EUROPE'S ban on neonicotinoid pesticides should not be transferred into the UK's post-Brexit legislation, according to Scottish Conservative MP Colin Clark.

Speaking following a session of Westminster’s delegated legislation committee, the north-east politician insisted that there had been ‘unintended consequences’ from the EU's crackdown on neonicotinoid seed treatments – which was introduced in an attempt to protect bees and butterflies – and the UK should now grasp the opportunity to 'set its own policy'.

Mr Clark claimed that beekeepers themselves had raised concern that the restriction on neonics had 'back-fired', with pests flourishing and damaging crops, requiring other chemicals to be used in greater quantities.

“Pesticide control must be based on facts not a perceived risk," said the Gordon MP. “We should embrace the opportunity to set our own policies or we risk being left unable to grow valuable crops.

“The EU's decision to ban neonicotinoids has two detrimental outcomes. First, other contact chemicals have to be used in higher volumes we know kills all insects and secondly the increase in nuisance insects destroying flowering crops," he said.

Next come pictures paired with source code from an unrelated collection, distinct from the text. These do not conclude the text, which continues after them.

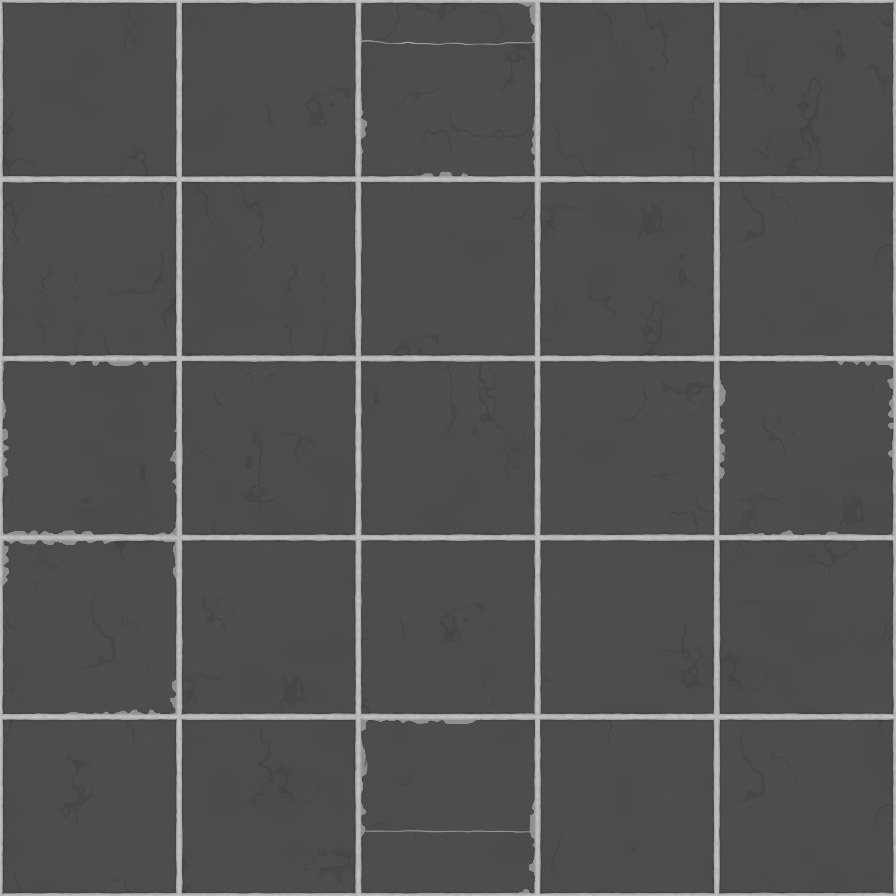
Reproduce this texture procedurally as a WebGL 2 fragment shader.

```glsl
#version 300 es
precision highp float;
// Dark grey square tiles with pale grout, chipped edges and hairline cracks.

#define TILES 5.0
#define GROUT_HALF 0.0165   // half joint width, in tile units
#define WOBBLE 0.007        // roughness of the tile edges
#define CHIP_DEPTH 0.032    // deepest chip on worn tiles
#define CRACK_HALF 0.0035   // half width of the pale cracks
#define MOTTLE 0.018        // tone variation of the glaze
#define TILE_COLOR vec3(0.298, 0.302, 0.296)
#define GROUT_LIGHT vec3(0.74)
#define GROUT_SIDE vec3(0.64)
#define CHIP_COLOR vec3(0.56)

uniform vec2 u_resolution;
out vec4 fragColor;

float hash(vec2 p) {
    return fract(sin(dot(p, vec2(127.1, 311.7))) * 43758.5453);
}

// Value noise that wraps after the given whole number of cells
float noise(vec2 p, vec2 period) {
    vec2 cell = floor(p), f = fract(p);
    f = f * f * (3.0 - 2.0 * f);
    vec2 a = mod(cell, period), b = mod(cell + 1.0, period);
    return mix(mix(hash(a), hash(vec2(b.x, a.y)), f.x),
               mix(hash(vec2(a.x, b.y)), hash(b), f.x), f.y);
}

float wrapNoise(vec2 uv, vec2 period) {
    return noise(uv * period, period);
}

// Tiles split by a pale crack: middle column, first and last row
bool isCracked(vec2 id) {
    return id.x == 2.0 && abs(id.y - 2.0) == 2.0;
}

// Tiles with chipped edges: the cracked ones and a group around the side seam
bool isWorn(vec2 id) {
    bool sideGroup = id.y == 2.0 && abs(id.x - 2.0) == 2.0;
    return isCracked(id) || sideGroup || id == vec2(0.0, 1.0);
}

// Faint, broken dark veins and soft clouds in the glaze
float glazeTone(vec2 uv, vec2 id) {
    vec2 q = uv + floor(vec2(hash(id), hash(id + 9.0)) * 40.0) / 40.0;
    float clouds = wrapNoise(q, vec2(14.0)) * 0.6 + wrapNoise(q, vec2(40.0)) * 0.4;
    float field = wrapNoise(q, vec2(32.0, 20.0)) + 0.25 * wrapNoise(q, vec2(110.0)) - 0.62;
    float vein = 1.0 - smoothstep(0.01, 0.055, abs(field));
    float patches = smoothstep(0.55, 0.8, wrapNoise(q + 0.37, vec2(22.0)));
    return (clouds - 0.5) * MOTTLE - 0.025 * vein * patches;
}

// Coverage of the nearly level crack across a tile
float crackLine(vec2 uv, vec2 f, vec2 id, float aa) {
    float level = id.y > 2.0 ? 0.755 : 0.36;
    float bend = 0.015 * (f.x - 0.6) * (f.x - 0.6) * (id.y > 2.0 ? 3.0 : 1.0);
    float jitter = (wrapNoise(uv, vec2(90.0)) - 0.5) * 0.012;
    float dist = abs(f.y - level - bend - jitter);
    return 1.0 - smoothstep(CRACK_HALF - aa * 0.5, CRACK_HALF + aa * 0.5, dist);
}

void main() {
    vec2 uv = gl_FragCoord.xy / u_resolution;
    vec2 id = mod(floor(uv * TILES), TILES);
    vec2 f = fract(uv * TILES);
    float aa = TILES / min(u_resolution.x, u_resolution.y);

    // Distance to the nearest joint centre, with rough edges
    vec2 side = 0.5 - abs(f - 0.5);
    float d = min(side.x, side.y);
    float rough = wrapNoise(uv, vec2(70.0)) * 0.6 + wrapNoise(uv, vec2(190.0)) * 0.4;
    float edge = d - GROUT_HALF - (rough - 0.5) * WOBBLE;

    // Tile face with a slight dark rim
    vec3 color = TILE_COLOR + glazeTone(uv, id);
    color -= 0.035 * (1.0 - smoothstep(0.0, 0.016, edge));

    // Pale cracks
    if (isCracked(id)) {
        float strength = 0.55 + 0.45 * wrapNoise(uv, vec2(60.0));
        color = mix(color, GROUT_SIDE, crackLine(uv, f, id, aa) * strength);
    }

    // Flaky chips eating into worn tiles
    if (isWorn(id)) {
        float zone = smoothstep(0.5, 0.68, wrapNoise(uv + 0.21, vec2(17.0)));
        float flake = smoothstep(0.2, 0.8, wrapNoise(uv, vec2(160.0)));
        float depth = CHIP_DEPTH * zone * flake * (side.x < side.y ? 1.0 : 0.75);
        float chip = 1.0 - smoothstep(-aa * 0.5, aa * 0.5, edge - depth);
        color = mix(color, CHIP_COLOR, chip * step(0.001, depth));
    }

    // Grout: bright middle, greyer sides, fine grain
    float grain = wrapNoise(uv, vec2(240.0)) - 0.5;
    vec3 grout = mix(GROUT_LIGHT, GROUT_SIDE, smoothstep(0.003, GROUT_HALF, d));
    grout += 0.05 * grain;
    color = mix(grout, color, smoothstep(-aa * 0.6, aa * 0.6, edge));

    fragColor = vec4(color, 1.0);
}
```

“With a different climate, we can be very specific about policy design. Used as a seed treatment, neonicotinoids are buried under the ground, have relatively short efficacy and are in allegedly minuscule concentrations in the flowers when the bees are pollinating.”